By: Erik Heninger
The Institute of Medicine (IOM) seminal study of preventable medical errors estimates that as many as 98,000 people die every year at a cost of $29 billion due to medical errors by medical professionals. If categorized by the Centers for Disease Control (CDC), medical errors would be the sixth leading cause of death in America. To further enforce the prevailing risk of medical errors causing death, a person’s risk of dying in a plane crash is 1:10,000,000. However, chances of dying in a hospital due to medical error is 1:300. Medical errors can occur anywhere in the health care system: In hospitals, clinics, surgery centers, doctors’ offices, nursing homes, pharmacies, and patients’ homes. Errors can involve medicines, surgery, diagnosis, equipment, or lab reports. They can happen during even the most routine tasks, such as when a hospital patient on a salt-free diet is given a high-salt meal.
Most errors result from problems created by today’s complex health care system. But errors also happen when doctorsand patients have problems communicating. The following tips are some simple suggestions to suggest what you can do to get safer care.
What You Can Do to Stay Safe
The best way you can help to prevent errors is to be an active member of your health care team. That means taking part in every decision about your health care. Research shows that patients who are more involved with their care tend to get better results.
1. Make sure that all of your doctors know about every medicine you are taking. This includes prescription and over-the-counter medicines and dietary supplements, such as vitamins and herbs.
2. Bring all of your medicines and supplements to your doctor visits. “Brown bagging” your medicines can help you and your doctor talk about them and find out if there are any problems. It can also help your doctor keep your records up to date and help you get better quality care.

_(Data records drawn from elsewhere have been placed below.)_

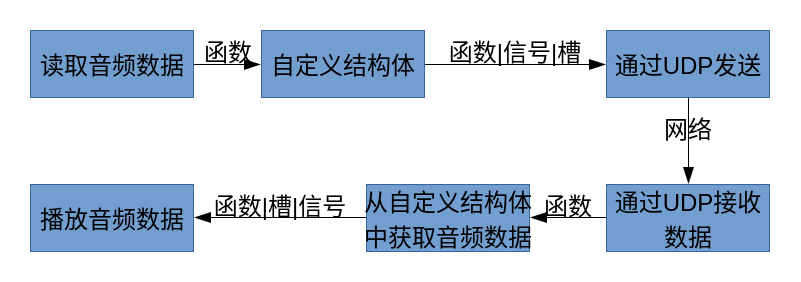
<!DOCTYPE html>
<html lang="zh-CN">
<head>
<meta charset="utf-8">
<title>音频数据流程图</title>
<style>
:root {
  --paper: #ffffff;
  --node-fill: #729fcf;
  --node-line: #3465a4;
  --ink: #000000;
}
* { box-sizing: border-box; }
html, body { margin: 0; overflow: hidden; background: var(--paper); }
.flow {
  position: relative;
  width: 801px;
  height: 282px;
  overflow: hidden;
  color: var(--ink);
  font: 24px/35px "Liberation Sans", "Noto Sans CJK SC", sans-serif;
}
.links { position: absolute; left: 0; top: 0; }
.links line { stroke: var(--ink); stroke-width: 1; }
.links use { fill: var(--ink); }
.node {
  position: absolute;
  display: flex;
  align-items: center;
  justify-content: center;
  width: 164px;
  height: 68px;
  padding-top: 3px;
  background: var(--node-fill);
  border: 1px solid var(--node-line);
  text-align: center;
  white-space: nowrap;
}
.top { top: 30px; }
.bottom { top: 184px; }
.read, .play { left: 30px; }
.pack { left: 261px; }
.send, .receive { left: 606px; }
.unpack { left: 366px; }
.label {
  position: absolute;
  transform: translateX(-50%);
  white-space: nowrap;
}
.label-read { left: 228px; top: 35px; }
.label-pack { left: 515px; top: 35px; }
.label-net { left: 688px; top: 112px; }
.label-receive { left: 568px; top: 189px; }
.label-unpack { left: 280px; top: 189px; }
</style>
</head>
<body>
<main class="flow">
  <div class="node top read">读取音频数据</div>
  <div class="node top pack">自定义结构体</div>
  <div class="node top send">通过UDP发送</div>
  <div class="node bottom receive">通过UDP接收<br>数据</div>
  <div class="node bottom unpack">从自定义结构体<br>中获取音频数据</div>
  <div class="node bottom play">播放音频数据</div>

  <svg class="links" width="801" height="282" viewBox="0 0 801 282" aria-hidden="true">
    <defs>
      <polygon id="arrowhead" points="0,0 -17,-5.5 -17,5.5"/>
    </defs>
    <line x1="194" y1="64.5" x2="246" y2="64.5"/>
    <use href="#arrowhead" x="261" y="64.5"/>
    <line x1="425" y1="64.5" x2="591" y2="64.5"/>
    <use href="#arrowhead" x="606" y="64.5"/>
    <line x1="688.5" y1="98" x2="688.5" y2="169"/>
    <use href="#arrowhead" transform="translate(688.5 184) rotate(90)"/>
    <line x1="606" y1="217.5" x2="545" y2="217.5"/>
    <use href="#arrowhead" transform="translate(530 217.5) rotate(180)"/>
    <line x1="366" y1="217.5" x2="209" y2="217.5"/>
    <use href="#arrowhead" transform="translate(194 217.5) rotate(180)"/>
  </svg>

  <span class="label label-read">函数</span>
  <span class="label label-pack">函数|信号|槽</span>
  <span class="label label-net">网络</span>
  <span class="label label-receive">函数</span>
  <span class="label label-unpack">函数|槽|信号</span>
</main>
</body>
</html>
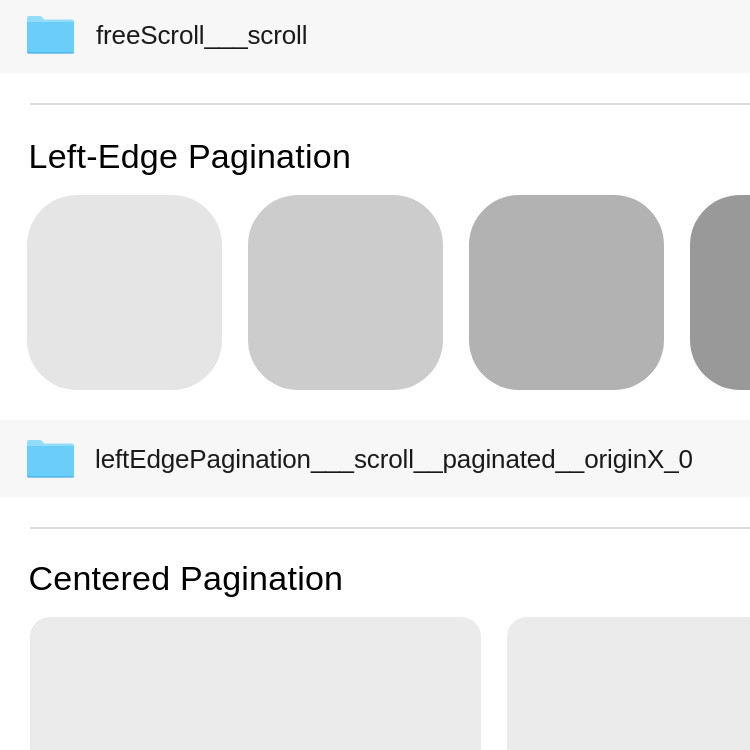
<!DOCTYPE html>
<html lang="en">
<head>
<meta charset="utf-8">
<title>Scroll and pagination layers</title>
<style>
:root {
  --page: #ffffff;
  --bar: #f7f7f7;
  --rule: #d9d9d9;
  --title: #000000;
  --label: #1a1a1a;
  --folder-back: #93dcfd;
  --folder-front: #6bcdf9;
  --folder-edge: #56b8e8;
  --tile-1: #e5e5e5;
  --tile-2: #cccccc;
  --tile-3: #b2b2b2;
  --tile-4: #999999;
  --card: #ebebeb;
}
* { box-sizing: border-box; margin: 0; padding: 0; }
html, body { width: 750px; height: 750px; overflow: hidden; background: var(--page); }
.board {
  width: 750px;
  height: 750px;
  overflow: hidden;
  display: flex;
  flex-direction: column;
  font-family: "Liberation Sans", Arial, sans-serif;
}
.layer-bar {
  flex: none;
  display: flex;
  align-items: center;
  gap: 22px;
  height: 77px;
  padding-left: 27px;
  background: var(--bar);
}
.layer-bar.first { height: 73px; padding-bottom: 4px; }
.folder { flex: none; display: block; width: 47px; height: 38px; }
.layer-name {
  font-size: 26px;
  line-height: 30px;
  letter-spacing: -0.13px;
  white-space: nowrap;
  color: var(--label);
}
.layer-name.long { margin-left: -1px; }
.section { flex: none; padding: 30px 0; }
.rule { height: 2px; margin-left: 30px; background: var(--rule); }
.section-title {
  margin: 31px 0 19px 28.5px;
  font-size: 34px;
  font-weight: 400;
  line-height: 40px;
  letter-spacing: 0.25px;
  color: var(--title);
}
.centered .section-title { margin-top: 29px; }
.tiles, .cards { display: flex; gap: 26px; }
.tiles { padding-left: 27px; }
.tile { flex: none; width: 195px; height: 195px; border-radius: 50px; }
.tile:nth-child(1) { background: var(--tile-1); }
.tile:nth-child(2) { background: var(--tile-2); }
.tile:nth-child(3) { background: var(--tile-3); }
.tile:nth-child(4) { background: var(--tile-4); }
.cards { padding-left: 30px; }
.card { flex: none; width: 451px; height: 240px; border-radius: 20px; background: var(--card); }
</style>
</head>
<body>
<main class="board">
  <header class="layer-bar first">
    <svg class="folder" viewBox="0 0 47 38" aria-hidden="true">
      <defs>
        <g id="folder-icon">
          <path d="M0 2Q0 0 2 0H13Q14 0 15 1L17 3.5H45Q47 3.5 47 5.5V20H0Z" fill="var(--folder-back)"/>
          <path d="M0 6H47V36Q47 37.5 45.500 37.5H1.500Q0 37.5 0 36Z" fill="var(--folder-front)"/>
          <path d="M0 36H47Q47 37.5 45.500 37.5H1.500Q0 37.5 0 36Z" fill="var(--folder-edge)"/>
        </g>
      </defs>
      <use href="#folder-icon"/>
    </svg>
    <p class="layer-name">freeScroll___scroll</p>
  </header>

  <section class="section left-edge">
    <div class="rule"></div>
    <h2 class="section-title">Left-Edge Pagination</h2>
    <div class="tiles">
      <div class="tile"></div>
      <div class="tile"></div>
      <div class="tile"></div>
      <div class="tile"></div>
    </div>
  </section>

  <div class="layer-bar">
    <svg class="folder" viewBox="0 0 47 38" aria-hidden="true"><use href="#folder-icon"/></svg>
    <p class="layer-name long">leftEdgePagination___scroll__paginated__originX_0</p>
  </div>

  <section class="section centered">
    <div class="rule"></div>
    <h2 class="section-title">Centered Pagination</h2>
    <div class="cards">
      <div class="card"></div>
      <div class="card"></div>
    </div>
  </section>
</main>
</body>
</html>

3. Make sure your doctor knows about any allergies and adverse reactions you have had to medicines. This can help you to avoid getting a medicine that could harm you.
4. Ask for information about your medicines in terms you can understand—both when your medicines are prescribed and when you get them:
What is the medicine for?
How am I supposed to take it and for how long?
What side effects are likely? What do I do if they occur?
Is this medicine safe to take with other medicines or dietary supplements I am taking?
What food, drink, or activities should I avoid while taking this medicine?
5. If you are in a hospital, consider asking all health care workers who will touch you whether they have washed their hands. Handwashing can prevent the spread of infections in hospitals.
6. When you are being discharged from the hospital, ask your doctor to explain the treatment plan you will follow at home. This includes learning about your new medicines, making sure you know when to schedule follow-up appointments, and finding out when you can get back to your regular activities.
It is important to know whether or not you should keep taking the medicines you were taking before your hospital stay. Getting clear instructions may help prevent an unexpected return trip to the hospital.
7. If you are having surgery, make sure that you, your doctor, and your surgeon all agree on exactly what will be done.
8. If you have a choice, choose a hospital where many patients have had the procedure or surgery you need. Research shows that patients tend to have better results when they are treated in hospitals that have a great deal of experience with their condition.
9. Speak up if you have questions or concerns. You have a right to question anyone who is involved with your care.
10. Make sure that someone, such as your primary care doctor, coordinates your care. This is especially important if you have many health problems or are in the hospital.
11. Make sure that all your doctors have your important health information. Do not assume that everyone has all the information they need.
12. Ask a family member or friend to go to appointments with you. Even if you do not need help now, you might need it later.
13. Know that “more” is not always better. It is a good idea to find out why a test or treatment is needed and how it can help you. You could be better off without it.
14. If you have a test, do not assume that no news is good news. Ask how and when you will get the results.
15. Learn about your condition and treatments by asking your doctor and nurse and by using other reliable sources. For example, treatment options based on the latest scientific evidence are available from the Effective Health Care Web site (http://www.effectivehealthcare.ahrq.gov/options). Ask your doctor if your treatment is based on the latest evidence.
 Agency for Healthcare Research and Quality; September 2011.